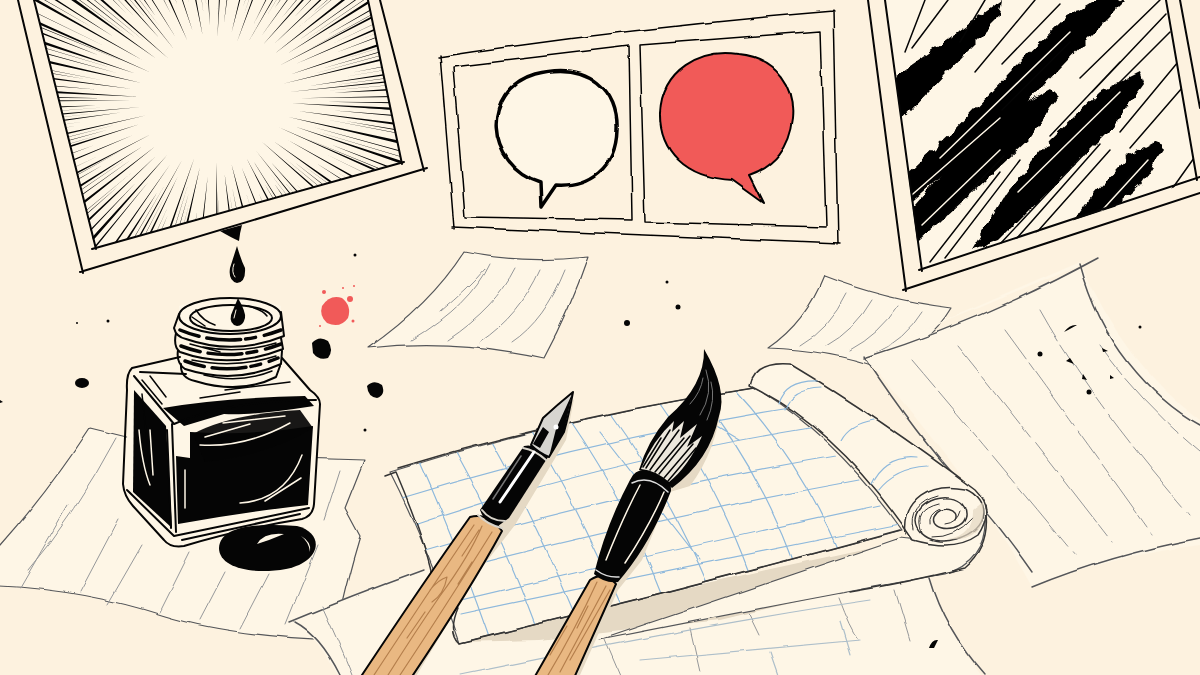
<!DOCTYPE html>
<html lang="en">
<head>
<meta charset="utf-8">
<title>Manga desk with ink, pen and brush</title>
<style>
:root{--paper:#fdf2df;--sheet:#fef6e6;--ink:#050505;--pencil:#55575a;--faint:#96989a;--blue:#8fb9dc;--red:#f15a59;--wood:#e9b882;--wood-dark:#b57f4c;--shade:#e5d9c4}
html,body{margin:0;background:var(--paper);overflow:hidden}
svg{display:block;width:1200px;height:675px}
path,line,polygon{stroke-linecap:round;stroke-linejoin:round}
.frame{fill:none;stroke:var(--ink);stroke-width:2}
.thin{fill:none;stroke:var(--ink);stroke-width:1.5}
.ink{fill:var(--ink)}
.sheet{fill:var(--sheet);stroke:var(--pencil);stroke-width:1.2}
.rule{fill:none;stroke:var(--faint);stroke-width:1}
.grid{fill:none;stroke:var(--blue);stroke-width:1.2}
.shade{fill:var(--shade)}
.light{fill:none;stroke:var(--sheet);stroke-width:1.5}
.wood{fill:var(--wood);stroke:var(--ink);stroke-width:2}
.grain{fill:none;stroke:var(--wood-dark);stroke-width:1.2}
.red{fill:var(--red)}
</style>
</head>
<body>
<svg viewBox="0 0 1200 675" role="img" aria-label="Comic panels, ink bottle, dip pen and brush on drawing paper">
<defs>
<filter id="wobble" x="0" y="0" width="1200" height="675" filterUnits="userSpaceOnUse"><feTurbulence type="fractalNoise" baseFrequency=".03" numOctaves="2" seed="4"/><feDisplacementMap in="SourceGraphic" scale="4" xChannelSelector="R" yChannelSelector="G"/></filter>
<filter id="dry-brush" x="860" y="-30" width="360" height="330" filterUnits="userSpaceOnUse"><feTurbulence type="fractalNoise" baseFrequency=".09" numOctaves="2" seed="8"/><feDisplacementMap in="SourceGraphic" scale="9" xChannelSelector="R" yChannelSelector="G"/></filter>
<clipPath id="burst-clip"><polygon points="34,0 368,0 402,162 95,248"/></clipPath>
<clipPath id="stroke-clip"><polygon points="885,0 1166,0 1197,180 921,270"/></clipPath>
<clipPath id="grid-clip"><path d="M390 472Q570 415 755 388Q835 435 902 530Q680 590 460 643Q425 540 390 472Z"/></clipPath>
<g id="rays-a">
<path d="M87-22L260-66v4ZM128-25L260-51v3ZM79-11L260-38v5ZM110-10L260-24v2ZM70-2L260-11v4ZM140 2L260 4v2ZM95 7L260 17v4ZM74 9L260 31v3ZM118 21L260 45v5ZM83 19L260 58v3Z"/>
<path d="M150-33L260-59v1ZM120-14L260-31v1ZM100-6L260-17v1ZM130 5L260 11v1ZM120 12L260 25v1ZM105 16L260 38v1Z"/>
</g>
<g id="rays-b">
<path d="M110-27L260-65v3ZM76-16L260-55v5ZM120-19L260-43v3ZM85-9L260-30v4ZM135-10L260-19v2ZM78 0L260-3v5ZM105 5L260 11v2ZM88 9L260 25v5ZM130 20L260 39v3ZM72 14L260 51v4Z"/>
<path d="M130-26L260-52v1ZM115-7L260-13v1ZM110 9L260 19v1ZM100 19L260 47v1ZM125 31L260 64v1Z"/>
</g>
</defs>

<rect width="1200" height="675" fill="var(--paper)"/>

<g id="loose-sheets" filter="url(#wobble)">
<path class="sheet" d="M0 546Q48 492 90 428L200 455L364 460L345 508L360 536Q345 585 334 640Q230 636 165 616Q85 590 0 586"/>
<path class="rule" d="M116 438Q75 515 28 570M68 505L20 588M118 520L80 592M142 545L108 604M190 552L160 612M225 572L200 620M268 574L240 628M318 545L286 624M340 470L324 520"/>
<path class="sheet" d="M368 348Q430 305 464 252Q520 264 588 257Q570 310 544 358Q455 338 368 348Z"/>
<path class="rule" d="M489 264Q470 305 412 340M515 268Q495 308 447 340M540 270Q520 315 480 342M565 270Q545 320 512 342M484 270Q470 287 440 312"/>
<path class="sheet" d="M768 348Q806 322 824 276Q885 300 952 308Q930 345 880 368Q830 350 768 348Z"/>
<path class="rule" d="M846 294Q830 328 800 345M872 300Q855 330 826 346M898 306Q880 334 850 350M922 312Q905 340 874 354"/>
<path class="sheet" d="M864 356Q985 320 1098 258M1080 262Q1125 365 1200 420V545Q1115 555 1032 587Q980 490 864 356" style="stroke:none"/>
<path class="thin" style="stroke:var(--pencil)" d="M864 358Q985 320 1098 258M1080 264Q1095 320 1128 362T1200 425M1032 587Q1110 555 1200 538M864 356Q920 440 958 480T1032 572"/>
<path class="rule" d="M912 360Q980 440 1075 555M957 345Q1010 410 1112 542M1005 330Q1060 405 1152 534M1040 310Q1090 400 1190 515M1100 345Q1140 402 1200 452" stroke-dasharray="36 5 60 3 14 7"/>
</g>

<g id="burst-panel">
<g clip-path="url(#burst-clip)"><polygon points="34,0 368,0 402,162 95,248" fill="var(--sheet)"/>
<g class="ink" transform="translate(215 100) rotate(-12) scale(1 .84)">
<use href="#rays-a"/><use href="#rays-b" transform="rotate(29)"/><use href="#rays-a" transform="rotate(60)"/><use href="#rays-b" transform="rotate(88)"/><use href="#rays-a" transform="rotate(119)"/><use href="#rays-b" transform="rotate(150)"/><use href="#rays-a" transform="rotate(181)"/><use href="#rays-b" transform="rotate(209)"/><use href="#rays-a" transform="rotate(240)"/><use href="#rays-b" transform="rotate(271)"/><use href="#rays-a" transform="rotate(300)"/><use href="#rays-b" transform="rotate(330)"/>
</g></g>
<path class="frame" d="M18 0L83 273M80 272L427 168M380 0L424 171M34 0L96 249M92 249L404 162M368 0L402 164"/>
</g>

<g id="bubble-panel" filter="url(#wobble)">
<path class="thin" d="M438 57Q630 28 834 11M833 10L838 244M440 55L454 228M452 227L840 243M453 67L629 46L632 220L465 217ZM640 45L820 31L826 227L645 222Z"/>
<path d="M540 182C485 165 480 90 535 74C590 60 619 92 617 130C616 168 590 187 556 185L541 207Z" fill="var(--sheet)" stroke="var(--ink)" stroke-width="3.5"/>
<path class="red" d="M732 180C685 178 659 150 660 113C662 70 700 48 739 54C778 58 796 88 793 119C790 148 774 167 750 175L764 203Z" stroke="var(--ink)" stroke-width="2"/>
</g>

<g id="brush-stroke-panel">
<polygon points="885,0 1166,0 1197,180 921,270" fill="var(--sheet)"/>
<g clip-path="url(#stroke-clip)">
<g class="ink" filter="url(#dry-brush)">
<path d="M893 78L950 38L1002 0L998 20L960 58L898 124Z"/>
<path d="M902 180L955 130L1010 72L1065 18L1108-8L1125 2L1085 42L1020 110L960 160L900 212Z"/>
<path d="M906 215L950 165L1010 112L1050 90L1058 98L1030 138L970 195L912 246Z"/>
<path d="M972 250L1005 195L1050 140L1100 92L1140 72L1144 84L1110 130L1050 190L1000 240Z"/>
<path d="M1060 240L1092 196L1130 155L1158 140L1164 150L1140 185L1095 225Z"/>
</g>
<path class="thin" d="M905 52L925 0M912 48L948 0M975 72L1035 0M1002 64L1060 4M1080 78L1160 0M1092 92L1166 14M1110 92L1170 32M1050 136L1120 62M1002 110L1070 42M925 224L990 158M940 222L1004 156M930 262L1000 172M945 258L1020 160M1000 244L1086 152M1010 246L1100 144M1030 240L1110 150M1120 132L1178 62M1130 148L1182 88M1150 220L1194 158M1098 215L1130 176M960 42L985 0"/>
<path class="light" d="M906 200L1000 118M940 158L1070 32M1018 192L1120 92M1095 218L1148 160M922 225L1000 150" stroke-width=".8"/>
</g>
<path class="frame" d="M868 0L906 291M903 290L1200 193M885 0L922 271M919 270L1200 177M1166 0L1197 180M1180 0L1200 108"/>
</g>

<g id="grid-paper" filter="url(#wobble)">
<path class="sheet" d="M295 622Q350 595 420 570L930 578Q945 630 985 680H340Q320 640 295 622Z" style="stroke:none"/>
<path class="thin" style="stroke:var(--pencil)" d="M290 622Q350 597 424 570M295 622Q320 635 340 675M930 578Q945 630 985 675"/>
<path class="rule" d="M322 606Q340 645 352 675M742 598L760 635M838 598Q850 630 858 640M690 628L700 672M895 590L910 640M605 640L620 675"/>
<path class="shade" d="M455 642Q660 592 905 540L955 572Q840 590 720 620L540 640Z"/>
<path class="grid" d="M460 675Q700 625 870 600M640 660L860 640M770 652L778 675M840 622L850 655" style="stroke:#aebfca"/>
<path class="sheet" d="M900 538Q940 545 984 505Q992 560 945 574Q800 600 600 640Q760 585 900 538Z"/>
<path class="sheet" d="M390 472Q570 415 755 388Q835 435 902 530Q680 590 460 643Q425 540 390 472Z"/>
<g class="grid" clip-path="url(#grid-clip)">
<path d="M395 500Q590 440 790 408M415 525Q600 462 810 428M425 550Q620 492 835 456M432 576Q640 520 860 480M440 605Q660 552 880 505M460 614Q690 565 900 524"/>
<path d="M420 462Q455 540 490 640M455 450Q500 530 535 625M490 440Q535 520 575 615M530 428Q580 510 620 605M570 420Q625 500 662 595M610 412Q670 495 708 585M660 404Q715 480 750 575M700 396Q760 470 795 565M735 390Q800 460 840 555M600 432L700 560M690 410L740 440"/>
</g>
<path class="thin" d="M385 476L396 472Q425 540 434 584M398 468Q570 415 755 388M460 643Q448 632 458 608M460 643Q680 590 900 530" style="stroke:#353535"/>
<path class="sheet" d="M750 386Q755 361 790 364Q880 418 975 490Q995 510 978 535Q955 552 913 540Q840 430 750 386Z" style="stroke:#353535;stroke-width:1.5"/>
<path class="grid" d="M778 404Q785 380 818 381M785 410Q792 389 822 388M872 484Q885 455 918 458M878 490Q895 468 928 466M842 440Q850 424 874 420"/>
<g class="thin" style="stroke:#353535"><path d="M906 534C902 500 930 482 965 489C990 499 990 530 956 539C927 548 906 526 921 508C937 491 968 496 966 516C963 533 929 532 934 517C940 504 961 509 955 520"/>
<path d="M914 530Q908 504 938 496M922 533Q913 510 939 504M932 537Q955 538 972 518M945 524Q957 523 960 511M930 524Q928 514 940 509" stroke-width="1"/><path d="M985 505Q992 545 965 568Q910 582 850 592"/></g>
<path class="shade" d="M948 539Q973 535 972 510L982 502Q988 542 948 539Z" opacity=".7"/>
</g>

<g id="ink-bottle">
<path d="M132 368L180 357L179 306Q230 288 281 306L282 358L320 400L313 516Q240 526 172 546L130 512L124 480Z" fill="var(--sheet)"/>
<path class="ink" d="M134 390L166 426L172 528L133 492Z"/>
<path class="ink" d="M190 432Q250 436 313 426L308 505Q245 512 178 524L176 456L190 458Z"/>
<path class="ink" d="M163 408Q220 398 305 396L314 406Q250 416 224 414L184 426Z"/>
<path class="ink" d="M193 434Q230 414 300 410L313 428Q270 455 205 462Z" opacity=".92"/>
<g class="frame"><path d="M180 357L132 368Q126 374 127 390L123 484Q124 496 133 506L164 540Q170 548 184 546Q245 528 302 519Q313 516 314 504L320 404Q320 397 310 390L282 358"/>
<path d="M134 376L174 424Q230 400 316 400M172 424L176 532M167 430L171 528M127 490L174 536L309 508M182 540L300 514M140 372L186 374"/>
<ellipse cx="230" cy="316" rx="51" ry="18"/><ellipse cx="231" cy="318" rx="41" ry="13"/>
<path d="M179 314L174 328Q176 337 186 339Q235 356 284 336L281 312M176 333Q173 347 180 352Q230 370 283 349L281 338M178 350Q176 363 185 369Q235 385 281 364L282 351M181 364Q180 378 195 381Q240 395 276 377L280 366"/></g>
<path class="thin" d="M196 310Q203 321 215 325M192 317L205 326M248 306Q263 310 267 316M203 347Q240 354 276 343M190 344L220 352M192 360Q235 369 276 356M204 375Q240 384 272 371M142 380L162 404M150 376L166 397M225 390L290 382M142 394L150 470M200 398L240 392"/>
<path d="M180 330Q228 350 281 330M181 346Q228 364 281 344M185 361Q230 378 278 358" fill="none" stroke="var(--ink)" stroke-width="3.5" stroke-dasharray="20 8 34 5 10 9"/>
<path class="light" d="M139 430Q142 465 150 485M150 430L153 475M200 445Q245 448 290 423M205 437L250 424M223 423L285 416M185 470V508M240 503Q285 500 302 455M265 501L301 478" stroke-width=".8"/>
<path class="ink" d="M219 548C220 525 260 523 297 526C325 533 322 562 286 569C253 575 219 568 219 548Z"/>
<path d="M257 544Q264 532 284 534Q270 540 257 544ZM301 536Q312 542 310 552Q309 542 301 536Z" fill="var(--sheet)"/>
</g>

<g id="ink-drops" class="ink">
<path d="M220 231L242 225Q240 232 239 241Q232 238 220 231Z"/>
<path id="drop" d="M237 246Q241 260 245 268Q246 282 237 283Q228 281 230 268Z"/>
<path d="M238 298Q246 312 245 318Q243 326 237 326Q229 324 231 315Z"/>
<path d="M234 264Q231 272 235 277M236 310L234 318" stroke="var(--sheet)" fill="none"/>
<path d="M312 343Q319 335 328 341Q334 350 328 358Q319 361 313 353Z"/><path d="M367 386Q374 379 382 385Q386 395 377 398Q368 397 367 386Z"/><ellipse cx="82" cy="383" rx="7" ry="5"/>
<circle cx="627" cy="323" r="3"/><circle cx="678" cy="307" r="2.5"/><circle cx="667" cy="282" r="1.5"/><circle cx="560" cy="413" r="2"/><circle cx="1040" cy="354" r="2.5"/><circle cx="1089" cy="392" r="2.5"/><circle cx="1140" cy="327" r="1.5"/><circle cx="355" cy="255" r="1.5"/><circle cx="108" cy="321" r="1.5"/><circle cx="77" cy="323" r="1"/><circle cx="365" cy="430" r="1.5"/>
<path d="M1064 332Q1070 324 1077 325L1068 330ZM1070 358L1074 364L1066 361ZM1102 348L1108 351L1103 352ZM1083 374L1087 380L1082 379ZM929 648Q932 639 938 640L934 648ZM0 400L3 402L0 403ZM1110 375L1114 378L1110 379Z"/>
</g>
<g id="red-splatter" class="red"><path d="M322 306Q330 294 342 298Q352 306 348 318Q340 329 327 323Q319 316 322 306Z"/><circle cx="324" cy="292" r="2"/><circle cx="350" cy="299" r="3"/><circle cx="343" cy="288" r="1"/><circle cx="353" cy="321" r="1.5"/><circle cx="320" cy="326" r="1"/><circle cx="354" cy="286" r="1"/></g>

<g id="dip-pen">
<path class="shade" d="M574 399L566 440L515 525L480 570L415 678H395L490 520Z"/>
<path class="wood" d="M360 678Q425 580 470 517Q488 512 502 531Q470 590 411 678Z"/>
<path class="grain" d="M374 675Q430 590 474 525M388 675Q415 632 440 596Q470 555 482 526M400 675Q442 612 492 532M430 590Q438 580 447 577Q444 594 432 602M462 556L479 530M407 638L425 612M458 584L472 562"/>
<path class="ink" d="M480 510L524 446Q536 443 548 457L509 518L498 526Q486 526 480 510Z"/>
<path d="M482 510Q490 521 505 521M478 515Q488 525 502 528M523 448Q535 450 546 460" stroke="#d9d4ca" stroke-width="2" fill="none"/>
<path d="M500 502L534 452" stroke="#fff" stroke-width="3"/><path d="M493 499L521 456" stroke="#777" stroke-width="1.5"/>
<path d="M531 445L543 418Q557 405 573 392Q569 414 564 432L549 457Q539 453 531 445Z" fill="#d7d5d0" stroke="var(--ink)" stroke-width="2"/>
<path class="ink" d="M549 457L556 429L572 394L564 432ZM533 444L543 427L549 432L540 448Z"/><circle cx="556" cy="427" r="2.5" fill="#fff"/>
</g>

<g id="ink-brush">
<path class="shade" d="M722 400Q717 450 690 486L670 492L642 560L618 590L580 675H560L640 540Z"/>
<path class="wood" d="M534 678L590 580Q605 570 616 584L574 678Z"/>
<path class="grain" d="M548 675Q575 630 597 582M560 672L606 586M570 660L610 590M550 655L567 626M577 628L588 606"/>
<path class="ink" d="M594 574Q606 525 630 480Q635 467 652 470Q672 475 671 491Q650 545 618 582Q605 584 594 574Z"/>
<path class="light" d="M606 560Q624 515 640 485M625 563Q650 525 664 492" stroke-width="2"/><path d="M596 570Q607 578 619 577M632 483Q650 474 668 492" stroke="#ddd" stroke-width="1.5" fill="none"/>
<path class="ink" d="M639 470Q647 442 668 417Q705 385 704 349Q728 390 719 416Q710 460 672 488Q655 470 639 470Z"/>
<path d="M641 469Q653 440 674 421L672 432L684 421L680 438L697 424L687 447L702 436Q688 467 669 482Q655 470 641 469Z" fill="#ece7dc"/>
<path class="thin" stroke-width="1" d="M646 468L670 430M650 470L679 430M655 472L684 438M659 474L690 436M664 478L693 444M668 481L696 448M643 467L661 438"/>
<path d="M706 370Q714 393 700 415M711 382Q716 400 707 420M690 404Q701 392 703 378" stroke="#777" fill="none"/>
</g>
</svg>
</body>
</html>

★ ★ ★ ★

ABOUT THIS TASK: Looking at the records above, say how many lines hold the string "clip". Write nothing but the number.

SOLUTION TO THIS TASK: 6